There’s actually a lot more to the story than that. She is actually a raisin lover. Every morning, it was Raisin Bran. Snacks all day long were raisins. Now don’t get me wrong. Raisins, or dried fruit in general, are great snacks to eat. Raisins are a snack rich in B vitamins, iron and potassium. Low in sodium, and high fiber is some of its other positive attributes. Besides nutrients, raisins are also a good source of carbohydrates for energy. Plus they are not loaded with all types of chemicals that we find in processed foods.
However, it is a sticky food. So all day long it sits and sticks in and around the teeth. This is a formula for disaster. This is especially true if we have a lot of fillings or as we age and expose more root surface. Therefore, removal of the sticky, sugary residue is paramount to reaping all of the health benefits of this great snack while minimizing its downside.
Good oral health is like a three legged stool
Health and particularly oral health is like a “three-legged stool”. You need all three legs for the stool to stand upright. If one of the legs is faulty the stool can not stand. It will topple over. Having a healthy oral environment is dependent on three factors as well. These factors of good oral health are not in any particular order as we talk about them.
Leg 1: Your diet
First of all, we need to watch what we eat. The texture and makeup of foods can promote or deter oral disease. Certain foods are more conducive to creating an environment where bad bacteria can survive and grow. These bacteria are the prime culprits in cavities and gum disease.
These bacteria love the sticky and gooey foods that we all enjoy. As long as the food is stuck in our mouths, these bacteria have a Thanksgiving Day feast. Unfortunately, we are stuck with the bad effects of this feast.
Leg 2: Oral hygiene
Related to the first one, the second leg of our good oral health stool involves oral hygiene. In fact, it helps control the first one if sticky foods are a large part of our diet. It is comprised of those activities and tools that we use to reducing the effect of foods on our teeth. It is our actions that we employ to keep our mouth clean.

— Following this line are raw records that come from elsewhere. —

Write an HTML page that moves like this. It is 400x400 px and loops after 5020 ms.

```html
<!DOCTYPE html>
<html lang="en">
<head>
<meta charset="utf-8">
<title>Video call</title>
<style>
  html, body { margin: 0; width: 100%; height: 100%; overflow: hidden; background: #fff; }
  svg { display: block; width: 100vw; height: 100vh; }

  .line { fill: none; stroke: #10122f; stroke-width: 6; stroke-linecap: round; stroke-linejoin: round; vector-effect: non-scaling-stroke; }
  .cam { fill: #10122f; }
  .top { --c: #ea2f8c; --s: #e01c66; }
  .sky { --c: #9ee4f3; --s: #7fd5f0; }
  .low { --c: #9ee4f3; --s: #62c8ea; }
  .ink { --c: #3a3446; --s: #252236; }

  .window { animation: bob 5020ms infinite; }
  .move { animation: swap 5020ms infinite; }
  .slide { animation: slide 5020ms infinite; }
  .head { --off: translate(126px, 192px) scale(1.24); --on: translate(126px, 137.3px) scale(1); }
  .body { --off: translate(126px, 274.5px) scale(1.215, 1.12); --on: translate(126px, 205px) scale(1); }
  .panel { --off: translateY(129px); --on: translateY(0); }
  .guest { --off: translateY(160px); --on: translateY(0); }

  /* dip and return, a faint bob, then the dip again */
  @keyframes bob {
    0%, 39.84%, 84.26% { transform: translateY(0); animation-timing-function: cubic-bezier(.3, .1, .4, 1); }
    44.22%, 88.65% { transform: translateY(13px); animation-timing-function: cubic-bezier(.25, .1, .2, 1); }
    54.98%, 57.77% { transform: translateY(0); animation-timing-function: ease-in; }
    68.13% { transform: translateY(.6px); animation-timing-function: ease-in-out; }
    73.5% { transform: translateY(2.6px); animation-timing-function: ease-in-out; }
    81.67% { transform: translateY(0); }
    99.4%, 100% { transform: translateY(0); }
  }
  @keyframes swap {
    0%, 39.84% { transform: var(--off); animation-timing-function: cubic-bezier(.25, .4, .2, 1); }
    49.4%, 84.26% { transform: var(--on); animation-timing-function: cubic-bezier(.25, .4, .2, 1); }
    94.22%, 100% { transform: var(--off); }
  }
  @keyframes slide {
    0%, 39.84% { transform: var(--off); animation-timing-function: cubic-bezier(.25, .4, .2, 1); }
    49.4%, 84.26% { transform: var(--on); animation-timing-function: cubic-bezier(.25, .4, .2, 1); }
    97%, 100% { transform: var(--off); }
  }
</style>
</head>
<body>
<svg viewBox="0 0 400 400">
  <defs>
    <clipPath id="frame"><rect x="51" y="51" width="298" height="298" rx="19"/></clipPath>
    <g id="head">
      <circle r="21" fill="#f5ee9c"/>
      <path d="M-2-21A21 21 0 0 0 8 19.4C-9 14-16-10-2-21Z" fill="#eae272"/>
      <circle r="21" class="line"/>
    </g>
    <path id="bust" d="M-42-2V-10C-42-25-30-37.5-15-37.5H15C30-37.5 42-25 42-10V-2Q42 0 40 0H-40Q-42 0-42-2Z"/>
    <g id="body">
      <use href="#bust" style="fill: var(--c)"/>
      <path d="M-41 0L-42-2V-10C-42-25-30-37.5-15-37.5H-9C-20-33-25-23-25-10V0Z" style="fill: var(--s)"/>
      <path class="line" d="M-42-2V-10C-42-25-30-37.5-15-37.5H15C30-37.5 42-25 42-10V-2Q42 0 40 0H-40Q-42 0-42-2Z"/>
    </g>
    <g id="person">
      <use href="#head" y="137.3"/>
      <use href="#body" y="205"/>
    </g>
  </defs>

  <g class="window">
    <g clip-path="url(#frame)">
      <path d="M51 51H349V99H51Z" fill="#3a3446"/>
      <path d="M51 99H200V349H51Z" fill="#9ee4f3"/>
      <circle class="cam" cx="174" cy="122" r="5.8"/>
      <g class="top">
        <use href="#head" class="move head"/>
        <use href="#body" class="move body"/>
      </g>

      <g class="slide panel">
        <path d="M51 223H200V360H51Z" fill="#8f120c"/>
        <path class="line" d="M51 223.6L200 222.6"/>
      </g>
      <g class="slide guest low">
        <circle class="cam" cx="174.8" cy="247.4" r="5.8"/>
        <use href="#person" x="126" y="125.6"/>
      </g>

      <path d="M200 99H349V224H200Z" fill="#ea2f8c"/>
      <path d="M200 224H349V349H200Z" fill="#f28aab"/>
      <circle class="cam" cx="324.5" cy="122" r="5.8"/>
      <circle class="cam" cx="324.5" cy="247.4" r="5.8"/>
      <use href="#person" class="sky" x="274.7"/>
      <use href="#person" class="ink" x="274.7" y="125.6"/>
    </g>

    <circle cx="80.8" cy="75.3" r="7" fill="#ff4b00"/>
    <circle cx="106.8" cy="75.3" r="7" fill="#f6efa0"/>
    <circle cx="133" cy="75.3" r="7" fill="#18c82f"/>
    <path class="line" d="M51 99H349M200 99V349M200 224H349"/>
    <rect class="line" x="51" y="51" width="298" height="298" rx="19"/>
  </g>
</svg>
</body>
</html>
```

Brushing, flossing, using an oral irrigating device are some of those activities that we utilize to attain a clean mouth. Even rinsing one’s mouth with water after eating can be beneficial in certain circumstances. Yes, anything is better than nothing, which means the more you clean, the cleaner and better your oral health can be. So frequency is also an important factor.
Leg 3: Our DNA and predispositions
While the first two legs, we can control entirely. The last supporting leg of our good oral health stool is our own genetic makeup. Our personal DNA composition and how prone we are to decay or gum disease. The reality is you may have a genetic predisposition to ‘soft teeth’ or ‘ bad gums’ which is detrimental to good oral health.
Well, that’s a bum rap! We can not control that at all. I believed that until I recently learned some new facts. I read and listen to a number of physicians. One of the latest trends in medicine is how lifestyle interacts with the cards that we are dealt with, in other words, our genetic makeup. I recently had a conversation with a cardiologist who told me that even though someone may have genes for heart issues, one’s habits and lifestyle may prevent those “bad” genes from ever turning on. In other words, create an environment where your genetic makeup has a minimal influence on bad things happening to you.
Regarding your oral health, this translates to proper diet, brushing well and often, and seeing a professional at the recommended intervals so you can control the age old “soft teeth” or “bad gums run in my family” issues. Staying away from junk and practicing cleanliness will do wonders for our oral health. In fact, that is a prescription for good overall health in general.
Control your dental destiny
So if you are searching for a way to change your dental future and control your dental destiny, please feel free to call me and let’s talk about it. Good oral health is achievable! My wonderful staff and I will do everything that we can to move you along the way to this goal. I can be reached at 440.951.7856 and look forward to speaking to you.